→ **Data provided**
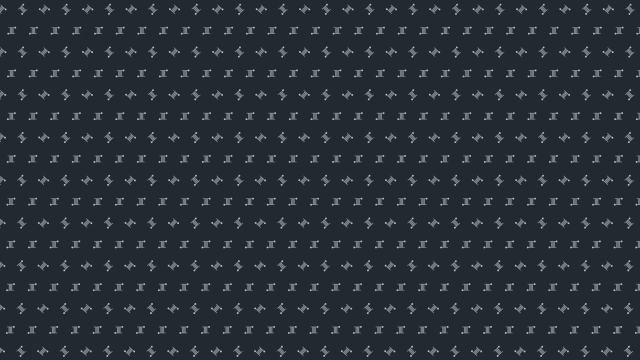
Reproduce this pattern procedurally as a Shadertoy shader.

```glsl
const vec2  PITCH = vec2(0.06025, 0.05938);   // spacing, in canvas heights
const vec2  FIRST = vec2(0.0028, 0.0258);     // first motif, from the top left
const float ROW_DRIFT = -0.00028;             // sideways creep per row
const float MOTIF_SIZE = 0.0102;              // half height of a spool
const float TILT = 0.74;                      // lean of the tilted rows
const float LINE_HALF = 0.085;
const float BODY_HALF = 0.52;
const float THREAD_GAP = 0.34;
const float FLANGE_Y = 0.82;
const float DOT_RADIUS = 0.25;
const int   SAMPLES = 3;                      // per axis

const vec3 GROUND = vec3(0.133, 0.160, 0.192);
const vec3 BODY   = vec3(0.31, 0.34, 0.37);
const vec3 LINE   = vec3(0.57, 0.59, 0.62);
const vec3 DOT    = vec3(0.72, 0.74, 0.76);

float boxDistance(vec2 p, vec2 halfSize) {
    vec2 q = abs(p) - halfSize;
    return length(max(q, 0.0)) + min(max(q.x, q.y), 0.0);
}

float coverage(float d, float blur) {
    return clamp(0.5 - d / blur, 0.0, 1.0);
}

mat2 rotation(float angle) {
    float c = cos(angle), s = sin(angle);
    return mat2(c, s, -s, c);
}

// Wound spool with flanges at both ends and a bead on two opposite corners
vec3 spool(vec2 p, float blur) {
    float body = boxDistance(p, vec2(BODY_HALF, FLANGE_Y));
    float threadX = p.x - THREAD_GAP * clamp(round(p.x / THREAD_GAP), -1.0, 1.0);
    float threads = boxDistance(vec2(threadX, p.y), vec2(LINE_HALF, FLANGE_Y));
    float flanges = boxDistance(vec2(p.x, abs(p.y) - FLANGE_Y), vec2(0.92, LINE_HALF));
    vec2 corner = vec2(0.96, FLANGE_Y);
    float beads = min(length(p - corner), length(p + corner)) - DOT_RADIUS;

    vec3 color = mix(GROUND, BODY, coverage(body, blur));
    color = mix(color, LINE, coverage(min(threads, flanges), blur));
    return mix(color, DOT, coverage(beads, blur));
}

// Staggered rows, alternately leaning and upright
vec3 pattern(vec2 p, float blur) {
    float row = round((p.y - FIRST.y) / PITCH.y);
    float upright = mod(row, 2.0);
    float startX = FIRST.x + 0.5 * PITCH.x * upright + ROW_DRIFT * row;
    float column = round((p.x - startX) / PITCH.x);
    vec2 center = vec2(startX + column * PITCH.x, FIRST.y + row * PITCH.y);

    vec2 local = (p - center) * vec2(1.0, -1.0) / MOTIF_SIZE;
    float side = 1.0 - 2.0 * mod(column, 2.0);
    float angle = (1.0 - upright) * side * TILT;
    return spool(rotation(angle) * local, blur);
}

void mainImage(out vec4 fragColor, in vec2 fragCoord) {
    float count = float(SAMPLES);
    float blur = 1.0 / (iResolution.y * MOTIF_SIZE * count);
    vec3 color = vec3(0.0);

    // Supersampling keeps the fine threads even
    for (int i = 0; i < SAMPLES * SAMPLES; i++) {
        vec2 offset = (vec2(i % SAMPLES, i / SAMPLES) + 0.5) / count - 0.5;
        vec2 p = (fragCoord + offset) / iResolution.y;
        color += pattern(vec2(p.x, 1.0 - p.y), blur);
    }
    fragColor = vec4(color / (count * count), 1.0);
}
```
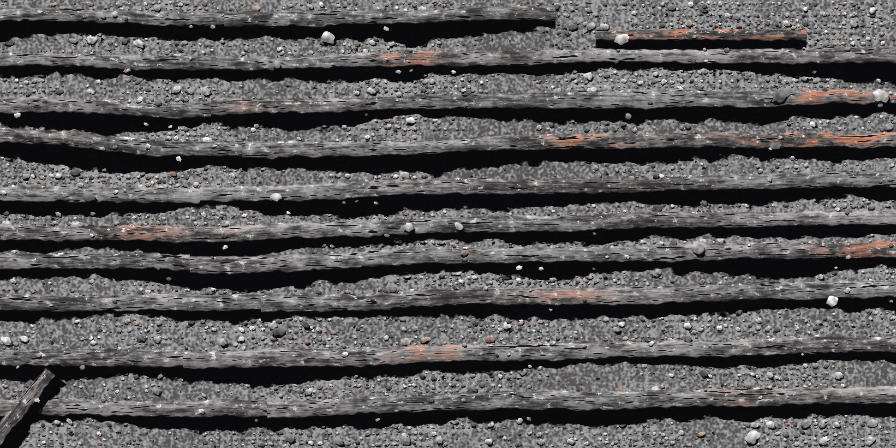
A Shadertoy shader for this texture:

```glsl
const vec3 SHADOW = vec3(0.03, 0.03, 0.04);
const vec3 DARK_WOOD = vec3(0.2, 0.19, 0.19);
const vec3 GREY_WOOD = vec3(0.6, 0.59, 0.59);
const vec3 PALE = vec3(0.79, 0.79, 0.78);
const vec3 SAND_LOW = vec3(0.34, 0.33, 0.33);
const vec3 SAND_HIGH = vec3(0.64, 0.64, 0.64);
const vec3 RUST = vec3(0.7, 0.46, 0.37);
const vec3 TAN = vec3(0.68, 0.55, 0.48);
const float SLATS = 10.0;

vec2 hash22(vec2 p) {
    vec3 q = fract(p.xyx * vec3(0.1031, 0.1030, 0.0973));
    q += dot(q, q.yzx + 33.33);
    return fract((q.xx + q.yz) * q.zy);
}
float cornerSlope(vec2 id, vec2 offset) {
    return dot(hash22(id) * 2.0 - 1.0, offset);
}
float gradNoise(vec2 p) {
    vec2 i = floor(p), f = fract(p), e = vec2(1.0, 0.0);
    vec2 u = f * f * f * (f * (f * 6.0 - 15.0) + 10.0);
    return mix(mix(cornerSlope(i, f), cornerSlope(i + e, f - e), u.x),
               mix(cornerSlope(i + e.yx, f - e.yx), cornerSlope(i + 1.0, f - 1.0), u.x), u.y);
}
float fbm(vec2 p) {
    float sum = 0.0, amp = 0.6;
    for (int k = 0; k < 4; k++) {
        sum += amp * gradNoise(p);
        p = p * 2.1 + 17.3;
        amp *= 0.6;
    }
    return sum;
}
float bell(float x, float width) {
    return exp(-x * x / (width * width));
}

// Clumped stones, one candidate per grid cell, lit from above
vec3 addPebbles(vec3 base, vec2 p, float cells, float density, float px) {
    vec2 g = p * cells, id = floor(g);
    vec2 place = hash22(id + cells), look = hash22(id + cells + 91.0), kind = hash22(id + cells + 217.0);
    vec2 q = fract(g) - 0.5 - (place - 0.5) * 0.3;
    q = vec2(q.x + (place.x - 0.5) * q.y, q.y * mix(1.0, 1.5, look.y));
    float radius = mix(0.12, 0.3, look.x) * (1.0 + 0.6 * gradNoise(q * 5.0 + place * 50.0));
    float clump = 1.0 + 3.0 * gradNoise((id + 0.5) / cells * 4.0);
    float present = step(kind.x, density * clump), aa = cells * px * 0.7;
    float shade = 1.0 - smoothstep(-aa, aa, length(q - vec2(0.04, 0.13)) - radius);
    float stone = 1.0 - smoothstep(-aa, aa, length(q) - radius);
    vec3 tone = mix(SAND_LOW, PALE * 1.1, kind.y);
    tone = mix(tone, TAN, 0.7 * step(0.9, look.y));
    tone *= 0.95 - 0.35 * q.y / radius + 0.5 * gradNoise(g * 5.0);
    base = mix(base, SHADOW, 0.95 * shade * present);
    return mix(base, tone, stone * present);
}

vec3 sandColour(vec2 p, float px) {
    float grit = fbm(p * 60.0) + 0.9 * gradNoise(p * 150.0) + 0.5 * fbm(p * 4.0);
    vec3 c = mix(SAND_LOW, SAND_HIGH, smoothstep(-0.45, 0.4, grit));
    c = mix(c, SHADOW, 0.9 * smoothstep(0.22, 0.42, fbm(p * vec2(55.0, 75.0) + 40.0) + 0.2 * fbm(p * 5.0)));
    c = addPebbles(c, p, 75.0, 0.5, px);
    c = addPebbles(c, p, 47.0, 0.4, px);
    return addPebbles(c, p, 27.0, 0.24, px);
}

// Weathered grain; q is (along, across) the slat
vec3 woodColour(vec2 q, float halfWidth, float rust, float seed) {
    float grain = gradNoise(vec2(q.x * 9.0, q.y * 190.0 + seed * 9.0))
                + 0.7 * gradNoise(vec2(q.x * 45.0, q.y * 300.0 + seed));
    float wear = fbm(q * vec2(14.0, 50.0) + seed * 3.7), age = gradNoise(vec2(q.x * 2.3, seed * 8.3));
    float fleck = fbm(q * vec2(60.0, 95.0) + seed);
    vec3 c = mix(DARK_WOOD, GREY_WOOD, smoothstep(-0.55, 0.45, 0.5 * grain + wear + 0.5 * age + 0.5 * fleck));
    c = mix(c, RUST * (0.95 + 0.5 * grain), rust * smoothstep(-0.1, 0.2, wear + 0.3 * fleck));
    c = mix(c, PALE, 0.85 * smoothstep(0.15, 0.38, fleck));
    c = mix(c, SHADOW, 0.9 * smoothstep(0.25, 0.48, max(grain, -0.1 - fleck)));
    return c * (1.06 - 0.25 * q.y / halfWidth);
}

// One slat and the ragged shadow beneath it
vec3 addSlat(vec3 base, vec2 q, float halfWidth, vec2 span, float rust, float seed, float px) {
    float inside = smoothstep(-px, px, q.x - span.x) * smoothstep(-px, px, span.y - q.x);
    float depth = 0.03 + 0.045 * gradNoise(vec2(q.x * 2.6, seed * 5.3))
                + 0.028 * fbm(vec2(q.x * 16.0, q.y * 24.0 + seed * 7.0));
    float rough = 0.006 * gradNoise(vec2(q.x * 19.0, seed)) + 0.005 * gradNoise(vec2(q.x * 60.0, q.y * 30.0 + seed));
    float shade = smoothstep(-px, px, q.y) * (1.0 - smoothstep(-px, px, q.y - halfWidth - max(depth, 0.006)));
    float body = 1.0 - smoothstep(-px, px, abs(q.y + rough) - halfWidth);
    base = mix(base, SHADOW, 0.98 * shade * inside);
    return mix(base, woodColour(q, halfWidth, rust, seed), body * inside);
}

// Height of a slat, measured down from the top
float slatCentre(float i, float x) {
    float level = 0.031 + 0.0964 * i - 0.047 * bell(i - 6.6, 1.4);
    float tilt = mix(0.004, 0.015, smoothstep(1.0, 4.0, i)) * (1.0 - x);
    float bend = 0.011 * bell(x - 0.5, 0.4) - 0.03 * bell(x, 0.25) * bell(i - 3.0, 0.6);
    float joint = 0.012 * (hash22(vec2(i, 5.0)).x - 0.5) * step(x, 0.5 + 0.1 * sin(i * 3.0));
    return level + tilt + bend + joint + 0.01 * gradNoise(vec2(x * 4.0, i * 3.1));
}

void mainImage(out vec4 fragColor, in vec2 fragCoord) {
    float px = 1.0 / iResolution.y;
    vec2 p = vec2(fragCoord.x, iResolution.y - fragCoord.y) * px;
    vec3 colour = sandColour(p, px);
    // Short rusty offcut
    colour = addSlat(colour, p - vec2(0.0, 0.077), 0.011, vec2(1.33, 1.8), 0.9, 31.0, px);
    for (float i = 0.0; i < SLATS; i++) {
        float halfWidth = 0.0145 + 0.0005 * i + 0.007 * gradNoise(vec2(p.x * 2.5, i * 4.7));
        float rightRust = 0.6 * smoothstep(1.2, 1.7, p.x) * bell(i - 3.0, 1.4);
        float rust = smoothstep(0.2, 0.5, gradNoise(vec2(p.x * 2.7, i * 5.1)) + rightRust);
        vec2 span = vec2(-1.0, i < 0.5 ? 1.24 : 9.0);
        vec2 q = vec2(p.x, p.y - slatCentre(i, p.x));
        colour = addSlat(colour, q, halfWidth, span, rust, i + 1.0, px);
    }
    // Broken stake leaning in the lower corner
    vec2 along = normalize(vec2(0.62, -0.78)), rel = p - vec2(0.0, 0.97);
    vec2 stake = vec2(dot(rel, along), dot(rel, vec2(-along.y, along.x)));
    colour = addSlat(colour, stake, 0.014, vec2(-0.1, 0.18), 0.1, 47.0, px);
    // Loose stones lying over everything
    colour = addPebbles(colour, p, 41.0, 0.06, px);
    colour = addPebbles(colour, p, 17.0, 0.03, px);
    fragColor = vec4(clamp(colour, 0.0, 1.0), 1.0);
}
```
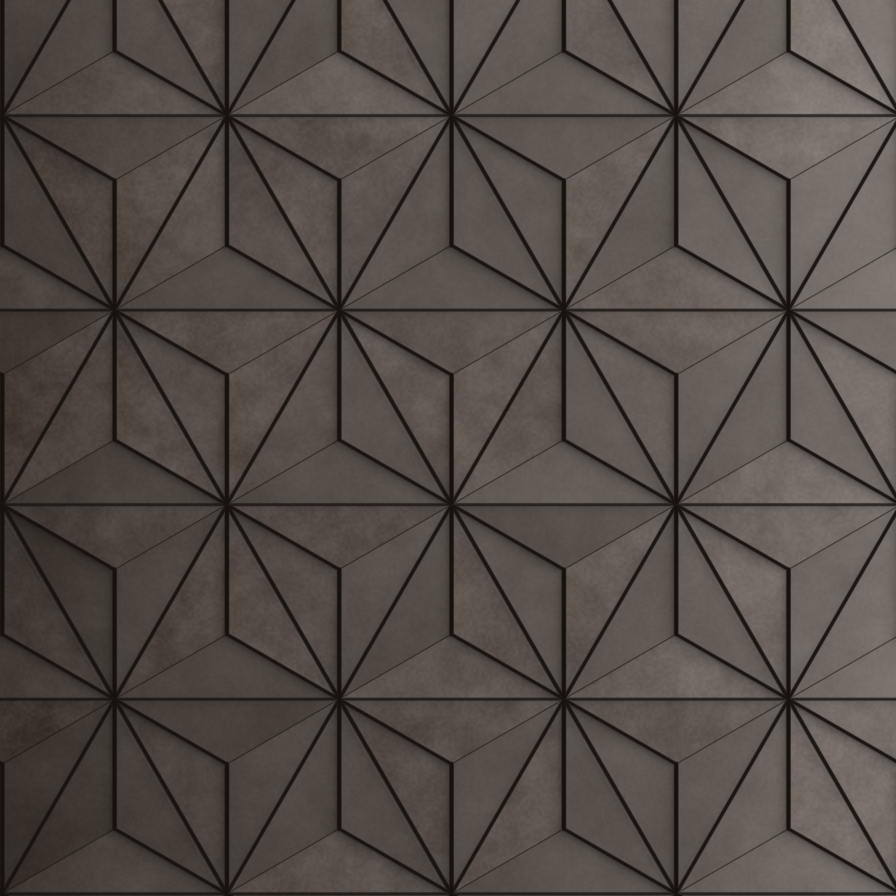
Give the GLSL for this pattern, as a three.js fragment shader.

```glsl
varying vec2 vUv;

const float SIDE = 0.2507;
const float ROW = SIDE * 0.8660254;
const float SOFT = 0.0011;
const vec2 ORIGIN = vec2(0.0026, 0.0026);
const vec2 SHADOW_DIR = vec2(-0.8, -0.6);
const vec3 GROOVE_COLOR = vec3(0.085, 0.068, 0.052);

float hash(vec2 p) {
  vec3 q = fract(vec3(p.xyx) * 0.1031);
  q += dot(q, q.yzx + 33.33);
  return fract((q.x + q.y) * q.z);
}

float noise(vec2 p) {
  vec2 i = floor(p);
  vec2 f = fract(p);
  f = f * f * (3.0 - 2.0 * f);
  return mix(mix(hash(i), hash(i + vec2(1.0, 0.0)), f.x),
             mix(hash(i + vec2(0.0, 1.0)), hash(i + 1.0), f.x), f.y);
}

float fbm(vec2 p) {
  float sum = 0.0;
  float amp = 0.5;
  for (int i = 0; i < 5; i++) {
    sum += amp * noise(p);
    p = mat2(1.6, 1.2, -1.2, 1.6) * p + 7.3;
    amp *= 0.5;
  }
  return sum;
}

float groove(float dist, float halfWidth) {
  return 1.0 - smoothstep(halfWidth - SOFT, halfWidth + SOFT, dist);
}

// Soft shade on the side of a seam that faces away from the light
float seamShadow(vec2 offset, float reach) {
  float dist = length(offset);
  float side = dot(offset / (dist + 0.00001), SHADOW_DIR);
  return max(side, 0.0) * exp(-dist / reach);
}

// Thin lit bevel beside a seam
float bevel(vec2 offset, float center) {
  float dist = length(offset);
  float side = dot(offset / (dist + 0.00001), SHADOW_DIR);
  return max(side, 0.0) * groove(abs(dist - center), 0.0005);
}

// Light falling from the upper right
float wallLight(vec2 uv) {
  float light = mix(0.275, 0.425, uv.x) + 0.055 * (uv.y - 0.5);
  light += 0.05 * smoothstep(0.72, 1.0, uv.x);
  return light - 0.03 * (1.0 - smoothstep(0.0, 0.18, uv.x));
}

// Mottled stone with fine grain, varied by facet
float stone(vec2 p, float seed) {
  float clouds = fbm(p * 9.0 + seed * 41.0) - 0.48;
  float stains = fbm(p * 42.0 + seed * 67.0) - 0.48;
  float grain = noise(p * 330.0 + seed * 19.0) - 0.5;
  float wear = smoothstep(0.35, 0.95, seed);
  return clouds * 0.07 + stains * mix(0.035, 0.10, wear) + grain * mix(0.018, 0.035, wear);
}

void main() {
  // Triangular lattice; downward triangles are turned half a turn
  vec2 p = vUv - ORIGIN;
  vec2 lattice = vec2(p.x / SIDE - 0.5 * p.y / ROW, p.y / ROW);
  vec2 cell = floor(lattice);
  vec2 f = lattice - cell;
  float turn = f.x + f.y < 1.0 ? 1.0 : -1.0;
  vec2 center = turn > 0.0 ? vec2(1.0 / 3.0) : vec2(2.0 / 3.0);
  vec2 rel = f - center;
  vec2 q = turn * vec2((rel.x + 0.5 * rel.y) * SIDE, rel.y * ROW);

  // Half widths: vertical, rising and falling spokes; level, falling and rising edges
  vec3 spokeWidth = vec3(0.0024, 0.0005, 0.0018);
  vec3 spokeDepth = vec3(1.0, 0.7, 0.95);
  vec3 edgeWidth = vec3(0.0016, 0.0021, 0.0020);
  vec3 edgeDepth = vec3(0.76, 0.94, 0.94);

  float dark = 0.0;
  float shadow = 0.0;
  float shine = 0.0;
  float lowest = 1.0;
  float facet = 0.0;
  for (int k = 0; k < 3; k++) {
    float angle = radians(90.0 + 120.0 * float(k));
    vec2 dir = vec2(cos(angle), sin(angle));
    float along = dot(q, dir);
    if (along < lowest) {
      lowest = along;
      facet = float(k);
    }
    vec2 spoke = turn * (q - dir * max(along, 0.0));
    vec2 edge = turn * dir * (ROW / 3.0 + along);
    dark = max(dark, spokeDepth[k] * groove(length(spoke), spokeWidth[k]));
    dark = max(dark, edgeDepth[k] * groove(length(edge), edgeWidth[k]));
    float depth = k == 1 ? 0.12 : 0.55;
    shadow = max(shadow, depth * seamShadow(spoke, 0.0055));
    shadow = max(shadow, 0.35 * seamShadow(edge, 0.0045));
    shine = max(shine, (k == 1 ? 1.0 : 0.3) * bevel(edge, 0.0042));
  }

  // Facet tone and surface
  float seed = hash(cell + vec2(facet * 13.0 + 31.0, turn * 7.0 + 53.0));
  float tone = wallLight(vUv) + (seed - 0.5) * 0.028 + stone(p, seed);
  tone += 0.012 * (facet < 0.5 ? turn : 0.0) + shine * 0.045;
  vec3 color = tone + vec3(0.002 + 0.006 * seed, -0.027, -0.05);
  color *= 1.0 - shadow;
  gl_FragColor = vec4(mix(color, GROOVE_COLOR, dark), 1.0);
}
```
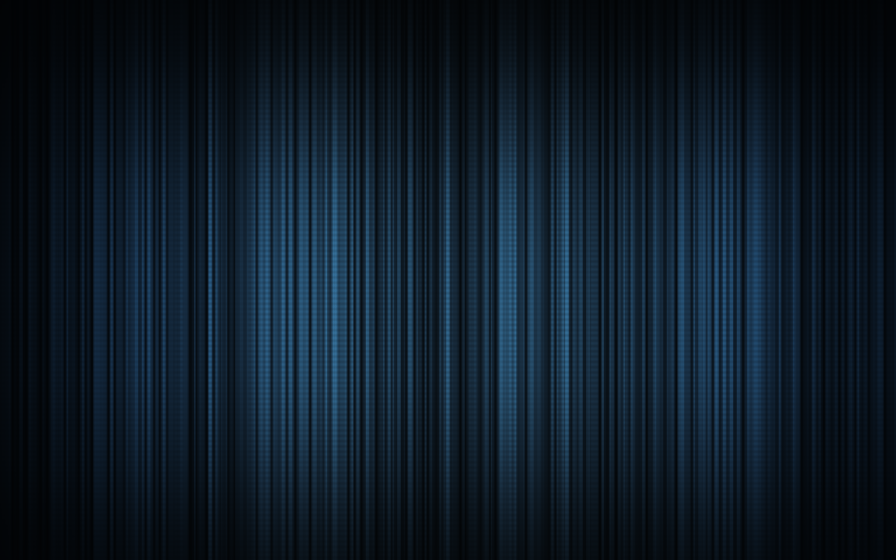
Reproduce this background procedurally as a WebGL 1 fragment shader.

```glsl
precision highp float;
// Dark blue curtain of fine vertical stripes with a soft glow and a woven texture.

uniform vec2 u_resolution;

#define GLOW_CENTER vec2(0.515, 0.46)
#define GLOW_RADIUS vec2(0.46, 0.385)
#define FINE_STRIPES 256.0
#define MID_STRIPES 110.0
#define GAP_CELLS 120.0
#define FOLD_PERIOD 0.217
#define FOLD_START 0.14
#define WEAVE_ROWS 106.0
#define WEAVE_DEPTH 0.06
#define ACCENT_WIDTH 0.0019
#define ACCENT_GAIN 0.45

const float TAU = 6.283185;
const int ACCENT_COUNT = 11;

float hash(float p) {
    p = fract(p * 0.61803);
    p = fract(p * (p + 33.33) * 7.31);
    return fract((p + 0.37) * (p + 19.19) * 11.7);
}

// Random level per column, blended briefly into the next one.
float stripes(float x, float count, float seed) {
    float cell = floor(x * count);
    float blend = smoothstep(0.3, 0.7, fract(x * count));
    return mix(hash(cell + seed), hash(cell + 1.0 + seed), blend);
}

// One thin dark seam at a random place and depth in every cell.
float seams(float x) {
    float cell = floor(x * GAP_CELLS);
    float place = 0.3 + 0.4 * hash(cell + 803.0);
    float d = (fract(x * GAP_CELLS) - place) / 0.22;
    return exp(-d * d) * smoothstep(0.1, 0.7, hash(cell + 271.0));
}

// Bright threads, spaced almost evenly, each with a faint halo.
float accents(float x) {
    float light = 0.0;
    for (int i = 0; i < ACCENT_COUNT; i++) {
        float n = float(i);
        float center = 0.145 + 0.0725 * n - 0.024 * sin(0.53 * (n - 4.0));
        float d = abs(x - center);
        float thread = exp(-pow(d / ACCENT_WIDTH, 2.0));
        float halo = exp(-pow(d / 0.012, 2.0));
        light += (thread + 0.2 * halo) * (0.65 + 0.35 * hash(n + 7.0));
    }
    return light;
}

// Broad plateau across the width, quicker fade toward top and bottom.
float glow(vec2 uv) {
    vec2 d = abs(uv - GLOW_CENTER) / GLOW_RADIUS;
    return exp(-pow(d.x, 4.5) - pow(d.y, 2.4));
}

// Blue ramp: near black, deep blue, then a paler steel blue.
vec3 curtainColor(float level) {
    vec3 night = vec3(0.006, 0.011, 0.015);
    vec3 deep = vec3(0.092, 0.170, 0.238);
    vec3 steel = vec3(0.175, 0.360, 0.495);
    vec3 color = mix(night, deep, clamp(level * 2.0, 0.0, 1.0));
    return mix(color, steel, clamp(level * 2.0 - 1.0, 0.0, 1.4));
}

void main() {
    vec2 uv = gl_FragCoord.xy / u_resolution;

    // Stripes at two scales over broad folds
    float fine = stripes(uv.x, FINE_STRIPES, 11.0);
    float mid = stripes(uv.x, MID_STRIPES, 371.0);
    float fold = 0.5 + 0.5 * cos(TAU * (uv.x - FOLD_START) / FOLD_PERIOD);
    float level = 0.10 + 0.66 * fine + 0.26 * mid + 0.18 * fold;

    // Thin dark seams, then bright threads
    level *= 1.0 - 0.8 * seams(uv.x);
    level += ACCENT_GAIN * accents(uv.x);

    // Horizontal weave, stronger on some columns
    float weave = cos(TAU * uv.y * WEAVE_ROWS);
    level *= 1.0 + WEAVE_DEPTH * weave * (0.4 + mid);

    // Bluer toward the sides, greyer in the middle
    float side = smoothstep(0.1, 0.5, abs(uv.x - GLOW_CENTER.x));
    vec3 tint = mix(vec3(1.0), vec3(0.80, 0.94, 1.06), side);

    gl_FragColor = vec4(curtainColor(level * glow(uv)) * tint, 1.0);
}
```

→ **Problem details**
Wherever a line in the data above holds "blur", copy that line.

→ **Answer space**
float coverage(float d, float blur) {
    return clamp(0.5 - d / blur, 0.0, 1.0);
vec3 spool(vec2 p, float blur) {
    vec3 color = mix(GROUND, BODY, coverage(body, blur));
    color = mix(color, LINE, coverage(min(threads, flanges), blur));
    return mix(color, DOT, coverage(beads, blur));
vec3 pattern(vec2 p, float blur) {
    return spool(rotation(angle) * local, blur);
    float blur = 1.0 / (iResolution.y * MOTIF_SIZE * count);
        color += pattern(vec2(p.x, 1.0 - p.y), blur);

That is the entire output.